[19] Of course, if God provides for our every need, then disciples are relieved of that desperate scramble for survival. All we need to do is long for God, and that habit of longing unbends the strings of the heart and creates a space where Christ might enter and dwell. Twelve Step programs have awkwardly but accurately spoken of this as “that God-shaped hole” inside of us, and they warn of the temptation to stuff that hole with all manner of false gods and false promises to confer security. St. Augustine spoke more eloquently of “a holy longing for God” and the space that longing creates. The more we yearn for the God in whom we place our trust, the larger that space becomes. A heart turned in on itself slowly unbends to reach for the subject of its longing: God.

[20] Here is a second effect of considering the lilies. The consequence of this “holy longing” is the freedom to attend to the neighbor. After all, if God will provide, then our needs are taken care of. The other no longer bears the face of the Enemy, threatening our security and our very earthly existence. Nor is the other the Competitor for scarce resources. Faith removes the hood of anonymity from both captor and captive alike, revealing there the face of the neighbor, child of God, creature of the same creator. The familiar prayer in the liturgy runs – “in faith toward you and fervent love for one another,” but it is really the case that faith in God enables, even compels love of the neighbor. For it is when we trust in God – and relieve ourselves of the awesome responsibility of providing for ourselves — that we are freed to see the other as neighbor – and nothing less.

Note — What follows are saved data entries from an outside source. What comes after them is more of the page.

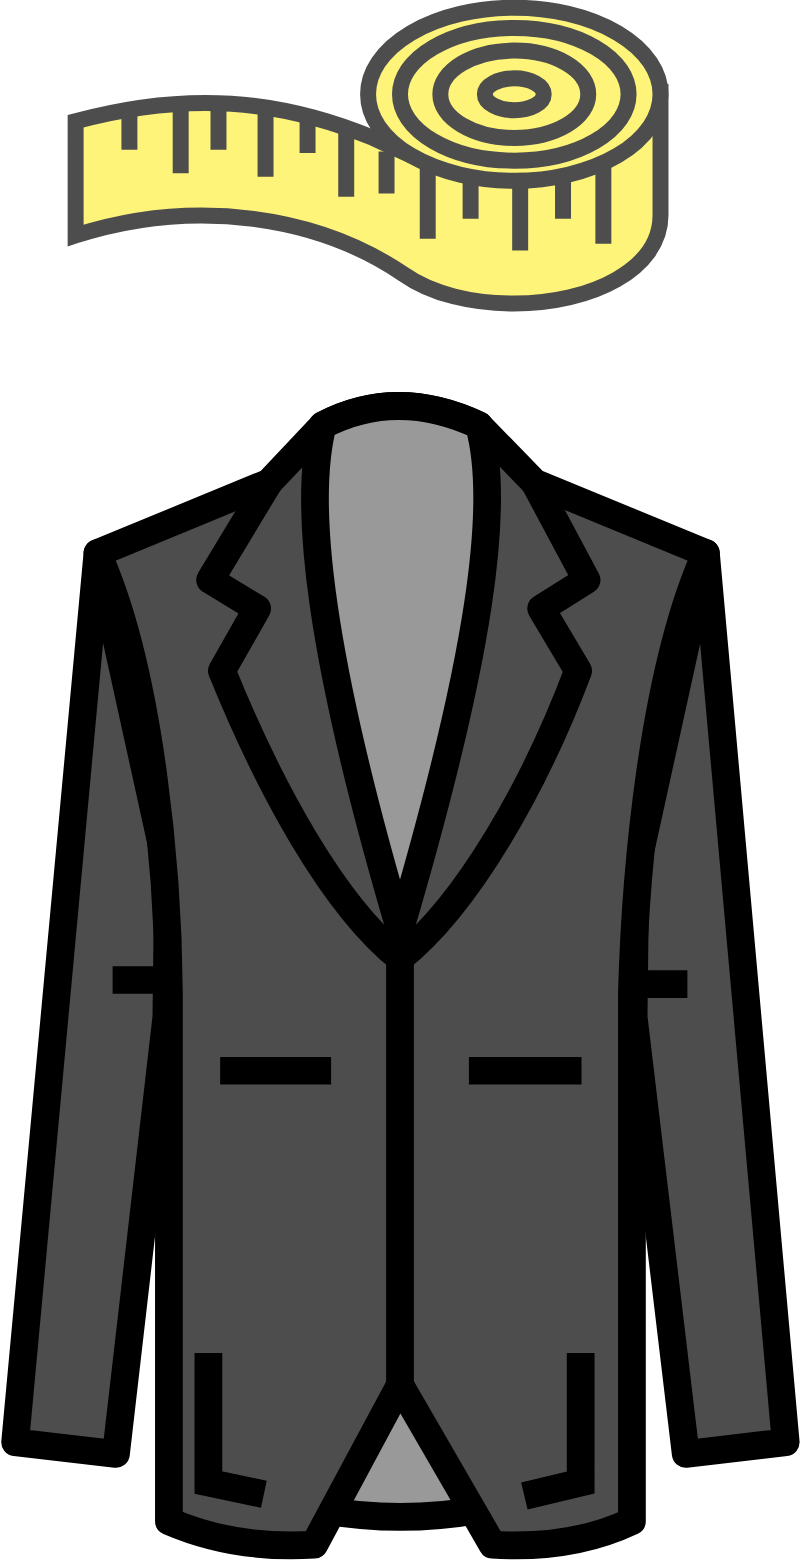
<!DOCTYPE html>
<html lang="en">
<head>
<meta charset="utf-8">
<title>Tailoring illustration</title>
<style>
:root {
  --paper: #ffffff;
  --tape: #fff47a;
  --tape-line: #4d4d4d;
  --cloth: #4d4d4d;
  --lining: #999999;
  --seam: #000000;
}
html, body { margin: 0; background: var(--paper); overflow: hidden; }
.artwork { display: block; width: 800px; height: 1560px; }
.tape { fill: var(--tape); stroke: var(--tape-line); stroke-width: 9.5; stroke-miterlimit: 10; }
.tape .ticks { fill: none; }
.jacket { fill: var(--cloth); stroke: var(--seam); stroke-width: 16.5; stroke-linejoin: round; }
.jacket .lining { fill: var(--lining); }
.jacket .seams { fill: none; }
.jacket .details { fill: none; stroke-linejoin: miter; }
</style>
</head>
<body>
<svg class="artwork" viewBox="0 0 476 928" role="img" aria-label="Measuring tape above a dark tailored jacket">
  <g class="tape">
    <path class="strip" d="M45 72C112 54 166 59 222 82L250 95L393 56V128C393 160 352 180.500 306 180.500C281 180.500 257 175 240 163C190 129 117 117 45 140Z"/>
    <path class="ticks" d="M77 66V89M107.500 62V103M130 62V89M158 66V105M183 71V91M206 79V117M230 90V115M254.500 96V142M280 104V130M309.500 107V149M335 104V130M359 97V145"/>
    <g class="roll">
      <ellipse cx="306" cy="56" rx="87" ry="51.500"/>
      <ellipse cx="306" cy="56" rx="68" ry="39.500"/>
      <ellipse cx="306" cy="56" rx="44" ry="26"/>
      <ellipse cx="306" cy="56" rx="17.500" ry="9.500"/>
    </g>
  </g>

  <g class="jacket">
    <path class="lining" d="M190 898Q238 907 287 898L238 824Z"/>
    <path class="sleeve-left" d="M58 329L9 858L69 865L99 605L100 520Z"/>
    <path class="sleeve-right" d="M420 329L467.500 858L408 865L377 605L378 520Z"/>
    <path class="body" d="M58 329L160 287L192 253Q236 230 285 253L318 287L420 329C388 400 378 520 376 590V905Q340 922 293 919L238 824L187 919Q140 922 100.500 905V590C100 520 90 400 58 329Z"/>
    <path class="lining" d="M192 253Q236 230 285 253C298 300 286 390 238 553C190 390 180 300 192 253Z"/>
    <g class="seams">
      <path class="lapel-left" d="M160 287L125 345L153 362L132 399C160 468 198 538 238 570"/>
      <path class="lapel-right" d="M318 287L349 345L322 362L344 399C318 468 278 538 238 570"/>
      <path class="front" d="M238 553V824"/>
    </g>
    <g class="details">
      <path class="elbows" d="M67 583H100M376 585.500H409"/>
      <path class="pockets" d="M131 637H197M279 637H346"/>
      <path class="hems" d="M124 805V882L157 889M345.500 805V882L312 890"/>
    </g>
  </g>
</svg>
</body>
</html>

[21] Generosity is that spacious habit of human nature that welcomes the other as neighbor, that opens oneself to the neighbor, and that discovers in the face of the neighbor the face of Christ. I would tell you to be generous leaders, but the most accurate way to put that is not a command: “Be generous.” Nor is it as statement of fact: “You can be generous leaders, because God has been generous with you.” Rather it’s a Declaration of Independence, releasing you from fear and freeing you for life with abundance.

[22] Finally, considering the Gospel in a culture of fear means that we discover the wild Gospel culture of generosity. I hope that in the time you have spent with us you have been infected with that spirit of abundance. I think Pacific Lutheran Theological Seminary embodies it: This institution has done more with less than any I’ve ever seen. I hope you catch our “can-do” attitude and our joyous spirit of “what-the hellness” – that invite our constituency to come to us with their ideas, because we have a Gospel recklessness that says “Hey, let’s try it!” At its best, we regard the other not as Enemy but Co-Conspirator in the ranks of God’s boisterous disciples. It’s attitude with a capital “J”, for Jesus was the one who thumbed his nose at powers and principalities, refused to give in, managed to celebrate the night before he died, and cook breakfast for his disciples after he rose from the dead. Make the Last Supper and the First Breakfast icons of your ministry, and be not afraid of suffering, nor of celebration either. Practice that wild joy that marks those who trust in a God that does provide -and provides with characteristic wild abandon.

Martha E. Stortz

Martha E. Stortz is Professor Emerita at Augsburg University, where she held the Bernhard M. Christensen Chair of Religion and Vocation from 2010-2021.  With Rabbi Barry Cytron, she directs the Collegeville Institute’s Multi-Religious Fellows Program.  She writes, speaks, consults, and publishes, most recently, Called to Follow: Journeys in John’s Gospel (Cascade, 2017).